Ivan Samuel Anderson, 29, of Woodland faces a number of counts after he allegedly threw his girlfriend over an embankment in the 4500 block of the Lewis River Highway. The victim’s father called 911 shortly before 11 yesterday morning, making the claim. They say that the woman did suffer some injuries, but she refused medical aid. It was first reported that Anderson left the area on foot, but then at about 3:20 pm, the father reported that he drove up to the house in a van. He’d taken off again by the time Deputies arrived at the scene, but they set up containment, and shortly after 5 pm, Anderson was found and arrested in the 4600 block of the Lewis River Highway. he’s being charged with second and fourth-degree domestic violence assault, second-degree kidnapping, unlawful imprisonment and felony harrassment, with initial bail set at $75,000.

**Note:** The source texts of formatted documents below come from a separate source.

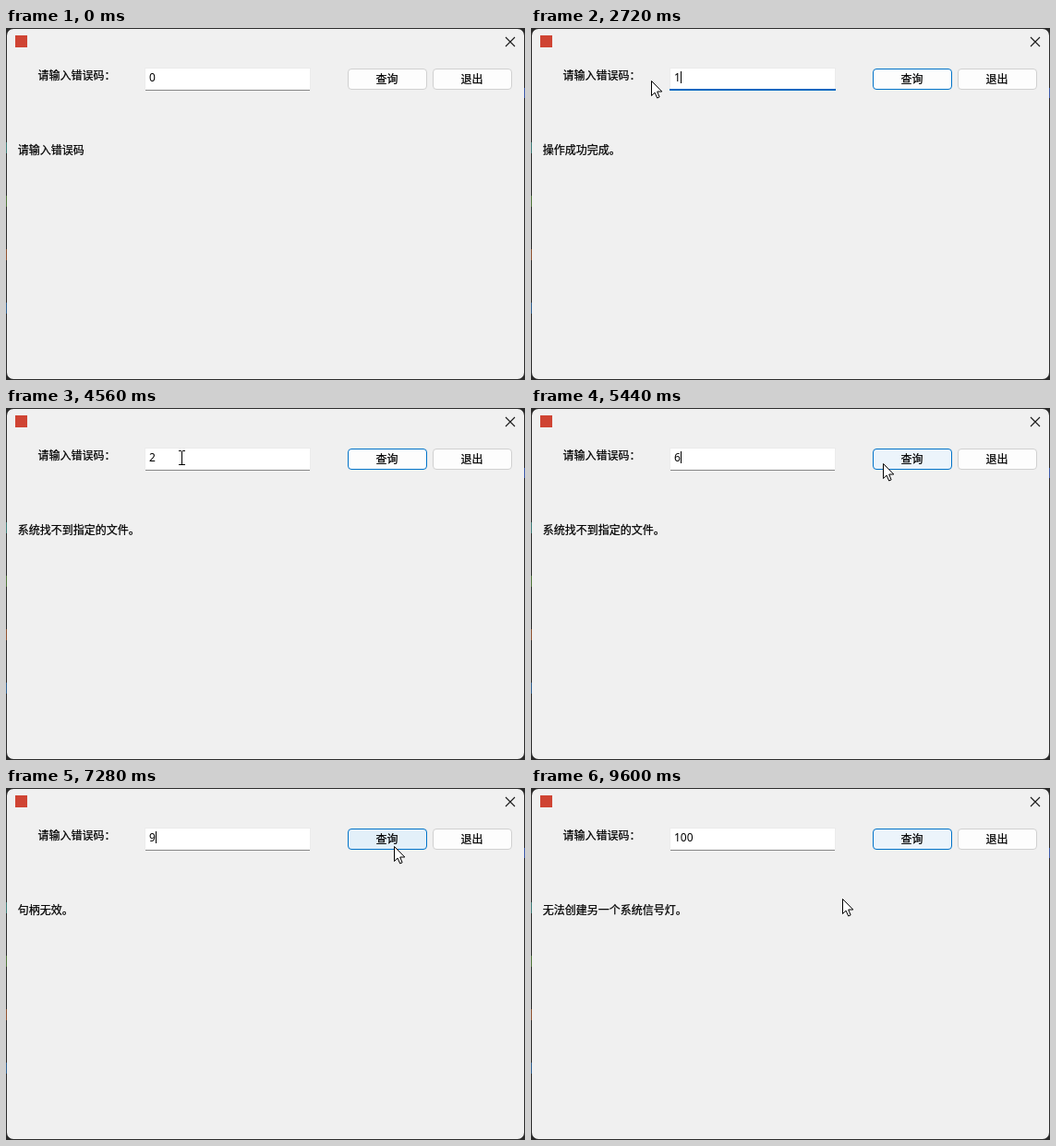
Recreate the animation shown at these times as an HTML page with a canvas. Size 562 by 382 pixels, loop 9.64 s.

```html
<!DOCTYPE html>
<html lang="zh-CN">
<head>
<meta charset="utf-8">
<title>错误码查询</title>
<style>
  html, body { margin: 0; width: 100%; height: 100%; overflow: hidden; background: #2b2b2b; }
  canvas { display: block; }
</style>
</head>
<body>
<canvas id="stage" width="562" height="382"></canvas>
<script>
const ctx = document.getElementById('stage').getContext('2d');
const LOOP = 9640, FADE = 200, KEY_GAP = 150, DRAG = 280;
const CJK = '12px "Noto Sans CJK SC", "Noto Sans CJK", sans-serif';
const LATIN = '12px "Noto Sans", "Open Sans", sans-serif';
const EDIT = { x: 150, y: 43, w: 180, h: 25 };
const QUERY = { x: 370, y: 44, w: 86, h: 23, label: '查询' };
const EXIT = { x: 462, y: 44, w: 86, h: 23, label: '退出' };
const GRAB = { x: 190, y: 54 };

// Each lookup: press in the field, drag left, type a code, click the query button
const ROUNDS = [
  { press: 480, left: { x: 91, y: 47 }, type: 1200, click: 1740, spot: { x: 413, y: 54 }, swing: 3.2,
    keys: '0', message: '操作成功完成。' },
  { press: 2400, left: { x: 130, y: 57 }, type: 2720, click: 3040, keys: '1', message: '函数不正确。' },
  { press: 3380, left: { x: 116, y: 47 }, type: 3640, click: 4140, keys: '2', message: '系统找不到指定的文件。' },
  { press: 4620, left: { x: 120, y: 58 }, type: 5180, click: 5440, spot: { x: 381, y: 60 },
    keys: '6', message: '句柄无效。' },
  { press: 6300, left: { x: 56, y: 64 }, type: 6800, click: 7280, keys: '9', message: '存储控制块地址无效。' },
  { press: 7860, left: GRAB, type: 8240, click: 9180, keys: '100', message: '无法创建另一个系统信号灯。' }
];

const easeOut = u => 1 - (1 - u) ** 3;
const easeBack = s => u => 1 + (s + 1) * (u - 1) ** 3 + s * (u - 1) ** 2;
const clamp = v => Math.max(0, Math.min(1, v));
const inside = (p, r) => p.x >= r.x && p.x < r.x + r.w && p.y >= r.y && p.y < r.y + r.h;
const mix = (a, b, k) => `rgb(${a.map((v, i) => Math.round(v + (b[i] - v) * k)).join()})`;

function planMoves() {
  const moves = [];
  const go = (from, until, to, ease = easeOut) => moves.push({ from, until, to, ease });
  let leave = 40;
  for (const { press, left, type, click, keys, spot = { x: 420, y: 63 }, swing = 1.7 } of ROUNDS) {
    go(leave, press - 60, GRAB);
    go(press, press + DRAG, left);
    go(type + 80 + KEY_GAP * (keys.length - 1), click, spot, easeBack(swing));
    leave = click + 160;
  }
  go(LOOP - 120, LOOP - 40, { x: 337, y: 120 });
  return moves;
}

const MOVES = planMoves();

function pointerAt(t) {
  let p = { x: 335, y: 400 };
  for (const { from, until, to, ease } of MOVES) {
    if (t < from) break;
    const k = ease(clamp((t - from) / (until - from)));
    p = { x: p.x + (to.x - p.x) * k, y: p.y + (to.y - p.y) * k };
  }
  return p;
}

// Share of the recent past spent over a button
function hoverAt(t, rect) {
  const n = 20;
  let hits = 0;
  for (let i = 0; i < n; i++) hits += inside(pointerAt(t - i * FADE / n), rect);
  return hits / n;
}

function valueAt(t) {
  const typed = ROUNDS.filter(r => r.type <= t).pop();
  return typed ? typed.keys.slice(0, 1 + Math.floor((t - typed.type) / KEY_GAP)) : '0';
}

function messageAt(t) {
  const done = ROUNDS.filter(r => r.click + 100 <= t).pop();
  return done ? done.message : '请输入错误码';
}

function fill(color, x, y, w, h) {
  ctx.fillStyle = color;
  ctx.fillRect(x, y, w, h);
}

function text(str, x, y, align = 'left') {
  ctx.font = CJK;
  ctx.textAlign = align;
  ctx.fillStyle = ctx.strokeStyle = '#000';
  ctx.lineWidth = .25;
  ctx.fillText(str, x, y);
  ctx.strokeText(str, x, y);
}

function drawWindow() {
  fill('#2b2b2b', 0, 0, 562, 382);
  ['#3f7d78', '#4f7438', '#8f5230', '#2f5f8e'].forEach((color, i) => fill(color, 0, 124 + i * 58, 1, 12));
  fill('#3c58a8', 561, 65, 1, 11);
  ctx.fillStyle = '#f0f0f0';
  ctx.beginPath();
  ctx.roundRect(1, 1, 560, 380, 7);
  ctx.fill();
  fill('#cf4433', 10, 8, 13, 13);
  ctx.strokeStyle = '#1a1a1a';
  ctx.lineWidth = 1.1;
  ctx.beginPath();
  ctx.moveTo(541, 10); ctx.lineTo(551, 20);
  ctx.moveTo(551, 10); ctx.lineTo(541, 20);
  ctx.stroke();
}

function drawButton(b, hover, isDefault) {
  const blue = [0, 114, 200];
  ctx.beginPath();
  ctx.roundRect(b.x + .5, b.y + .5, b.w - 1, b.h - 1, 3.5);
  ctx.fillStyle = mix([253, 253, 253], [224, 238, 249], hover);
  ctx.fill();
  ctx.lineWidth = 1;
  ctx.strokeStyle = mix(isDefault ? blue : [208, 208, 208], blue, hover);
  ctx.stroke();
  text(b.label, b.x + b.w / 2 - .5, 60, 'center');
}

function drawEdit(t, round) {
  const value = valueAt(t);
  const focused = round && t < round.click;
  const selected = focused && t >= round.press + 80 && t < round.type;
  fill('#ebebeb', 150, 43, 180, 24);
  fill('#fff', 151, 44, 178, 23);
  fill('#868686', 151, 67, 178, 1);
  if (focused) {
    ctx.globalAlpha = clamp((t - round.press) / FADE);
    fill('#0067c0', 150, 66, 180, 2);
    ctx.globalAlpha = 1;
  }
  if (selected) fill('#0078d4', 155, 46, 8, 15);
  ctx.font = LATIN;
  ctx.textAlign = 'left';
  ctx.fillStyle = selected ? '#fff' : '#000';
  ctx.fillText(value, 155, 58);

  if (!round || selected || t >= round.click + 60) return;
  const lastKey = round.type + KEY_GAP * (value.length - 1);
  const idle = t - (t >= round.type ? lastKey : round.press);
  if (idle % 1060 < 530) fill('#000', 155 + value.length * 7, 47, 1, 13);
}

function drawArrow(x, y) {
  const outline = [[0, 0], [0, 16], [3.6, 12.6], [6.2, 18.5], [8.6, 17.4], [6.2, 11.5], [11.3, 11.5]];
  ctx.beginPath();
  outline.forEach(([dx, dy]) => ctx.lineTo(x + .5 + dx, y + .5 + dy));
  ctx.closePath();
  ctx.fillStyle = '#fff';
  ctx.fill();
  ctx.strokeStyle = '#000';
  ctx.lineWidth = 1;
  ctx.stroke();
}

function drawBeam(x, y) {
  fill('#000', x, y - 7, 1, 15);
  for (const row of [y - 8, y + 7]) {
    fill('#000', x - 3, row, 3, 1);
    fill('#000', x + 1, row, 3, 1);
  }
}

function draw(t) {
  const round = ROUNDS.filter(r => r.press <= t).pop();
  drawWindow();
  text('请输入错误码：', 34.5, 56);
  drawEdit(t, round);
  drawButton(QUERY, hoverAt(t, QUERY), !!round);
  drawButton(EXIT, hoverAt(t, EXIT), false);
  text(messageAt(t), 12.7, 137);
  const p = pointerAt(t);
  const dragging = round && t < round.press + DRAG;
  const drawPointer = dragging || inside(p, EDIT) ? drawBeam : drawArrow;
  drawPointer(Math.round(p.x), Math.round(p.y));
}

const start = performance.now();
function tick() {
  const t = (performance.now() - start) % LOOP;
  draw(Math.floor(t / 40) * 40);
  requestAnimationFrame(tick);
}
tick();
</script>
</body>
</html>
```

A load of dirt from the Longview Super Wal-Mart project apparently contained more than just topsoil, as a Kelso resident reported finding a World War Two-era hand grenade in the pile. Deputies were called to a home in the 2300 block of Mt. Brynion Road at about 7:15 pm, when a woman reported that she’d found the grenade in a load of dirt that had been delivered from the construction site about a month before. The woman says that her son was an Army veteran, and identified the device as a grenade. The Ordinance Disposal Team from Joint Base Lewis-McChord was called in, and they identified the item as a Mark One grenade, dating back to the 40′s. The grenade was moved to a rock pit in the 600 block of Hamilton Avenue, where it was detonated at about 1:20 am.
Memorial services are planned for 2 pm on Wednesday, August 4th, honoring the life of Jordan Connors, 24, of Silver Lake, who drowned Saturday in the Toutle River. In today’s Daily News, family members and friends reminisce about what a dynamic and hard-working man that Connors was. He’d worked several years as a horse wrangler at the Eco Park Resort, east of Toutle, and most recently was working as a supervisor at Railwork. Connors drowned as he was trying to swim across the river, about a half-mile from the Tower Bridge. Memorial services are planned for 2 pm on Wednesday, August 4th at Calvary Community Church in Longview.